Bilingual people can speak multiple languages fluently, and according to some experts, they may visualize time differently as well.
Certain languages perceive time in measures of distance, while others perceive time in measures of volume. For example, in English, one might say "I need to go on a short break," while in Spanish one might say: "I need to go on a small break."
Whether or not one way of saying things is more correct than another, different languages seem to use different units of measure to perceive time, and scientists wanted to figure out which perception was better at keeping track of time.
Testing showed that when participants were shown visual prompts relating to distance and volume, and were then shown words of their bilingual languages, they perceived time based on the word prompts they were shown, which suggests that the language we speak has an impact on how we visualize time in our brains.

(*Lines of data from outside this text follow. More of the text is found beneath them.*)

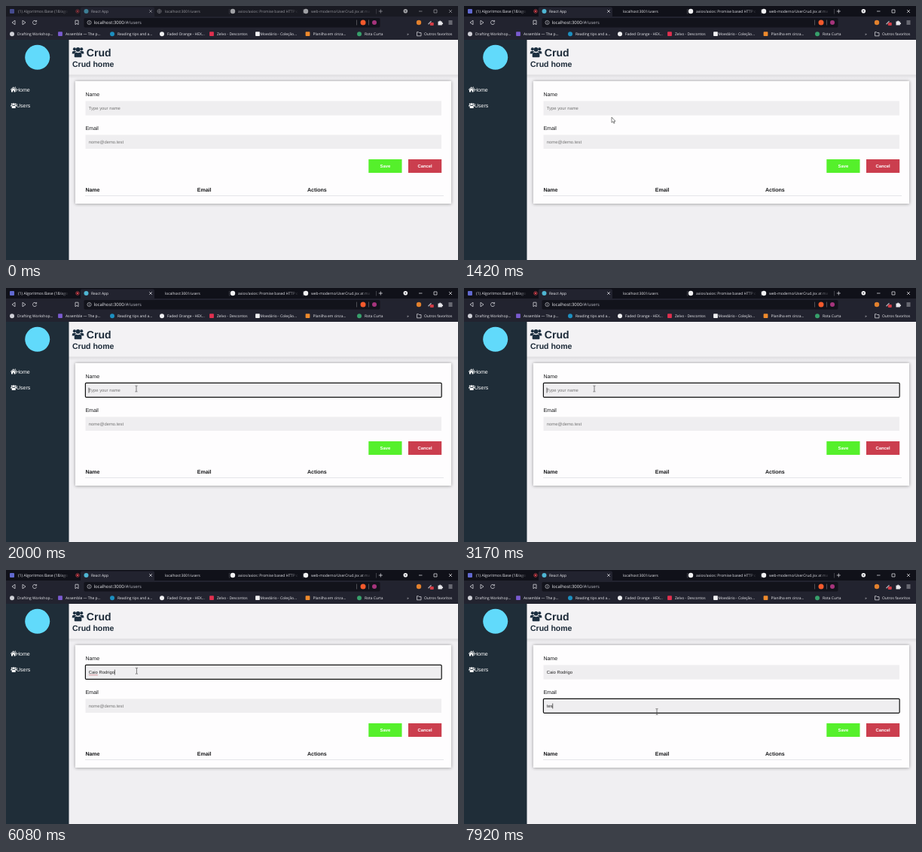
Write an HTML page that moves like this. It is 600 by 338 pixels and loops after 8000 ms.

```html
<!DOCTYPE html>
<html lang="pt-BR">
<head>
<meta charset="utf-8">
<title>Crud</title>
<style>
html, body { margin: 0; width: 100%; height: 100%; overflow: hidden; background: #f0eff2; }
svg { display: block; width: 600px; height: 338px; }
text { white-space: pre; font-family: "Liberation Sans", Arial, sans-serif; text-rendering: geometricPrecision; }
.ui { font-family: "Open Sans", "Noto Sans", sans-serif; font-size: 4.95px; fill: #eeeef2; }
.label { font-size: 7.03px; fill: #17181a; }
.field { font-size: 5.86px; fill: #222; }
.hint { font-size: 5.86px; fill: #757575; }
.btn { font-size: 5.86px; font-weight: 700; fill: #fff; }
.bold { font-weight: 700; }
.line { fill: none; stroke: #dcdce2; stroke-width: .75; }
</style>
</head>
<body>
<svg viewBox="0 0 600 338" xmlns="http://www.w3.org/2000/svg">
  <defs>
    <linearGradient id="fade">
      <stop offset=".84" stop-color="#e6e6ec"/>
      <stop offset="1" stop-color="#e6e6ec" stop-opacity=".1"/>
    </linearGradient>
    <linearGradient id="under" x2="0" y2="1">
      <stop stop-color="#000" stop-opacity=".08"/>
      <stop offset="1" stop-color="#000" stop-opacity="0"/>
    </linearGradient>
    <filter id="soft" x="-5%" y="-10%" width="110%" height="120%"><feGaussianBlur stdDeviation="2.2"/></filter>
    <g id="users">
      <circle cx="3.2" cy="4.2" r="2.1"/><circle cx="12.8" cy="4.2" r="2.1"/>
      <path d="M0 10.4V9Q0 6.8 2 6.8H4.4Q5.2 6.8 5.6 7.4Q3.9 8.4 3.6 10.4ZM16 10.4V9Q16 6.8 14 6.8H11.6Q10.8 6.8 10.4 7.4Q12.1 8.4 12.4 10.4Z"/>
      <circle cx="8" cy="4.8" r="2.9"/>
      <path d="M3 14V12.3Q3 8.6 6 8.6Q8 9.6 10 8.6Q13 8.6 13 12.3V14Q13 15 12 15H4Q3 15 3 14Z"/>
    </g>
  </defs>

  <!-- browser -->
  <rect id="strip" width="600" height="15"/>
  <path d="M99 15V3.5Q99 1.5 101 1.5H195Q197 1.5 197 3.5V15Z" fill="#22232f"/>
  <rect y="14" width="600" height="31" fill="#22232f"/>
  <rect x="103.5" y="16" width="393" height="12.4" rx="1.6" fill="#12131b"/>
  <g id="tabs">
    <rect x="5" y="4" width="6" height="6" rx="1" fill="#6169d0"/>
    <circle cx="95" cy="7" r="2.3" fill="none" stroke="#d9434c" stroke-width=".7"/>
    <circle cx="95" cy="7" r="1.2" fill="#d9434c"/>
    <circle cx="106.5" cy="7" r="3" fill="#4fb6d3"/>
    <circle cx="301" cy="7" r="3.2" fill="#f2f2f4"/>
    <circle cx="398" cy="7" r="3.2" fill="#f2f2f4"/>
    <path class="line" d="M296.5 4V10.5M394.5 4V10.5M491.5 4V10.5" opacity=".3"/>
    <path class="line" d="M190.2 5.2l3.6 3.6m0-3.6l-3.6 3.6M494.8 7h5M497.3 4.5v5M548 7h4.5M568 5h4v4h-4zM588 5l4 4m0-4l-4 4"/>
    <circle cx="530.3" cy="6.8" r="2.8" fill="#f2f2f4"/>
    <path d="M529 6.2h2.6l-1.3 1.6z" fill="#181922"/>
  </g>
  <g id="globe" class="line" opacity=".45"><circle cx="203.5" cy="7" r="2.6"/><path d="M201 7h5M203.5 4.4v5.2"/></g>

  <path class="line" d="M12 19.2V24.8L8 22ZM22 19.2V24.8L26 22ZM40 20.2A2.6 2.6 0 1 0 40.6 22.6M40.6 18.9V20.8H38.6M92 19.2H96V24.8L94 23.2L92 24.8Z"/>
  <g class="line" style="stroke-width:.6"><circle cx="110.5" cy="22" r="2.6"/><path d="M110.5 21.5v2M110.5 20.3v.6"/></g>
  <path class="line" d="M465.5 18.5V25.5M481.5 18.5V25.5" opacity=".4"/>
  <circle cx="474" cy="22" r="3.5" fill="#f45a2c"/>
  <circle cx="489" cy="22" r="3" fill="#a5347c"/>
  <circle cx="548" cy="22" r="3.2" fill="#e2812d"/>
  <path d="M560 23.8l4-4 1 1-4 4z" fill="#a7a8b0"/>
  <rect x="562.8" y="22" width="5" height="4" rx="1" fill="#d33c46"/>
  <path d="M573.5 20.5h1.7a1 1 0 1 1 2 0h1.6v1.8a1 1 0 1 1 0 1.9v1.4h-5.3z" fill="#e8e8ec"/>
  <path class="line" d="M587.5 20h5M587.5 22h5M587.5 24h5"/>
  <path class="line" d="M545.5 34.7h2l.8.9h2.7v4.2h-5.5z"/>
  <text class="ui" x="532.2" y="38.8">»</text>
  <g id="chrome"></g>

  <!-- page -->
  <rect x="83" y="45" width="517" height="293" fill="#f0eff2"/>
  <rect x="83" y="45" width="517" height="46.5" fill="#f3f2f4"/>
  <rect x="83" y="91.5" width="517" height="5" fill="url(#under)"/>
  <rect y="45" width="83.5" height="293" fill="#1f2d38"/>
  <circle cx="41.7" cy="68.3" r="16.5" fill="#61dafb"/>
  <path d="M5.8 111.2L9.8 107.4L13.7 111.2L13.1 111.8L9.8 108.6L6.4 111.8ZM7 111.8L9.8 109.2L12.5 111.8V114.5H10.6V112.4H9V114.5H7ZM11.8 107.6h.9v2l-.9-.8z" fill="#fff"/>
  <use href="#users" transform="translate(6.2 128.4) scale(.5)" fill="#fff"/>
  <use href="#users" transform="translate(87.8 53) scale(.97 1.02)" fill="#1c2f40"/>
  <rect x="92" y="100" width="499" height="163.5" fill="#000" opacity=".36" filter="url(#soft)"/>
  <rect x="92" y="100" width="499" height="163" fill="#fefdfe"/>
  <rect x="105.5" y="126.5" width="472.5" height="19" fill="#efeef0"/>
  <rect x="105.5" y="171.5" width="472.5" height="18.5" fill="#efeef0"/>
  <rect x="481.3" y="204" width="44.2" height="18" fill="#55f02b"/>
  <rect x="534" y="204" width="44.2" height="18" fill="#cb3e4e"/>
  <rect x="105" y="252.2" width="476" height=".8" fill="#dfe0e4"/>
  <g id="page"></g>

  <!-- live parts -->
  <rect id="ring" x="105.4" width="472.8" height="19" rx="1.2" fill="none" stroke="#111" stroke-width="1.2"/>
  <text id="name" class="field" x="109.8" y="138.1"></text>
  <text id="mail" class="field" x="109.8" y="183.1"></text>
  <path id="wave" fill="none" stroke="#b8323a" stroke-width=".55"/>
  <rect id="caret" width=".6" height="7" fill="#000"/>
  <path id="arrow" d="M0 0V7.2L1.7 5.7L2.9 8.2L4 7.7L2.9 5.3H5Z" fill="#fff" stroke="#333" stroke-width=".6"/>
  <path id="beam" d="M-1.5-3.9H-.4L0-3.5L.4-3.9H1.5M0-3.5V3.5M-1.5 3.9H-.4L0 3.5L.4 3.9H1.5" fill="none" stroke="#3a3a3a" stroke-width=".65"/>
</svg>
<script>
const LOOP = 8000;
const WAKE = 830, FOCUS_NAME = 1890, FOCUS_MAIL = 6640;
const NS = "http://www.w3.org/2000/svg";
const $ = id => document.getElementById(id);
const show = (el, on) => el.setAttribute("visibility", on ? "visible" : "hidden");

function make(tag, parent, attrs, text = "") {
  const el = document.createElementNS(NS, tag);
  for (const k in attrs) el.setAttribute(k, attrs[k]);
  el.textContent = text;
  return parent.appendChild(el);
}
const label = (parent, cls, x, y, text, style = "") =>
  make("text", parent, { class: cls, x, y, style }, text);

const tabs = $("tabs"), chrome = $("chrome"), page = $("page");

const faded = "fill:url(#fade)";
label(tabs, "ui", 16, 8.8, "(1) Algoritmos Base (18/ago", faded + ";font-size:5.2px");
label(tabs, "ui", 113, 8.8, "React App");
label(tabs, "ui", 211, 8.8, "localhost:3001/users", "font-size:4.87px");
label(tabs, "ui", 308, 8.8, "axios/axios: Promise based HTTP c", faded);
label(tabs, "ui", 405, 8.8, "web-moderno/UserCrud.jsx at ma", faded);

const url = label(chrome, "ui", 116.5, 24.1, "localhost:3000", "font-size:5.95px");
make("tspan", url, { fill: "#b4b5bf" }, "/#/users");

// x, text, icon colour, icon is square
[
  [15, "Drafting Workshop...", "#cfcfd6", 0],
  [79, "Assemble — The p...", "#7a5bd0", 1],
  [148, "Reading tips and a...", "#1c8fc0", 0],
  [214, "Faded Orange - HEX...", "#f0f0f2", 0],
  [280, "Zelvo - Descontos", "#e0304f", 1],
  [337.5, "Moedário - Coleção...", "#f0f0f2", 1],
  [407.5, "Planilha em cinza...", "#ee8a2c", 1],
  [476, "Rota Curta", "#37a06b", 0]
].forEach(([x, text, fill, square]) => {
  const cx = x === 337.5 ? 334 : x - 7;
  if (square) make("rect", chrome, { x: cx - 2.9, y: 34.3, width: 5.8, height: 5.8, rx: .8, fill });
  else make("circle", chrome, { cx, cy: 37.2, r: 3, fill });
  label(chrome, "ui", x, 38.9, text);
});
label(chrome, "ui", 555, 38.9, "Outros favoritos");

label(page, "label", 13, 113.6, "Home", "fill:#fff");
label(page, "label", 14, 135.4, "Users", "fill:#fff");
label(page, "bold", 106.8, 66.6, "Crud", "font-size:14.06px;fill:#1c2a38");
label(page, "bold", 88, 80.6, "Crud home", "font-size:10.5px;fill:#1c2a38");
label(page, "label", 105.4, 120.4, "Name");
label(page, "label", 105.4, 165.3, "Email");
label(page, "btn", 496.6, 215.1, "Save");
label(page, "btn", 546.5, 215.1, "Cancel");
[[105.4, "Name"], [253.8, "Email"], [400, "Actions"]].forEach(([x, s]) =>
  label(page, "label bold", x, 246.7, s));
const hintName = label(page, "hint", 109.8, 138.1, "Type your name");
const hintMail = label(page, "hint", 109.8, 183.1, "nome@demo.test");

const nameKeys = { text: "Caio Rodrigo",
  at: [3580, 3920, 4000, 4170, 4330, 4500, 4670, 4920, 5080, 5250, 5500, 5670] };
const mailKeys = { text: "tes", at: [7580, 7830, 7920] };
const typed = (keys, t) => keys.text.slice(0, keys.at.filter(k => t >= k).length);

// pointer stops: time, x, y
const stops = [[920, 300, 238], [1420, 196, 148], [1670, 173, 134], [6060, 173, 134], [6560, 256, 188.6], [LOOP, 256, 188.6]];

function pointer(t) {
  const i = Math.max(1, stops.findIndex(s => t < s[0]));
  const [t0, x0, y0] = stops[i - 1], [t1, x1, y1] = stops[i];
  const k = Math.min(1, Math.max(0, (t - t0) / (t1 - t0)));
  const e = k * k * (3 - 2 * k);
  return [x0 + (x1 - x0) * e, y0 + (y1 - y0) * e];
}

let wave = "M109.8 139.7";
for (let i = 0; i < 6; i++) wave += "q.5-.7 1 0t1 0";
$("wave").setAttribute("d", wave);

function draw(t) {
  const awake = t >= WAKE;
  $("strip").setAttribute("fill", awake ? "#101119" : "#191a22");
  tabs.setAttribute("opacity", awake ? 1 : .62);
  show($("globe"), !awake);

  const name = typed(nameKeys, t), mail = typed(mailKeys, t);
  const inMail = t >= FOCUS_MAIL, focused = t >= FOCUS_NAME;
  $("name").textContent = name;
  $("mail").textContent = mail;
  show(hintName, !name);
  show(hintMail, !mail);
  show($("wave"), t >= nameKeys.at[4] && !inMail);
  show($("ring"), focused);
  $("ring").setAttribute("y", inMail ? 171.3 : 126.4);

  const keys = inMail ? mailKeys : nameKeys;
  const since = Math.max(inMail ? FOCUS_MAIL : FOCUS_NAME, ...keys.at.filter(k => t >= k));
  show($("caret"), focused && (t - since) % 1060 < 530);
  const box = $(inMail ? "mail" : "name");
  const width = box.textContent ? box.getComputedTextLength() : 0;
  $("caret").setAttribute("x", 109.7 + width);
  $("caret").setAttribute("y", inMail ? 177.5 : 132.6);

  const [x, y] = pointer(t);
  const overField = x > 105 && (y > 126 && y < 145.5 || y > 171.5 && y < 190);
  const here = t >= stops[0][0];
  show($("arrow"), here && !overField);
  show($("beam"), here && overField);
  for (const id of ["arrow", "beam"]) $(id).setAttribute("transform", `translate(${x} ${y})`);
}

const start = performance.now();
function tick() {
  draw((performance.now() - start) % LOOP);
  requestAnimationFrame(tick);
}
tick();
</script>
</body>
</html>
```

Language may actually impact several other things, including our understanding of social behavior and emotions.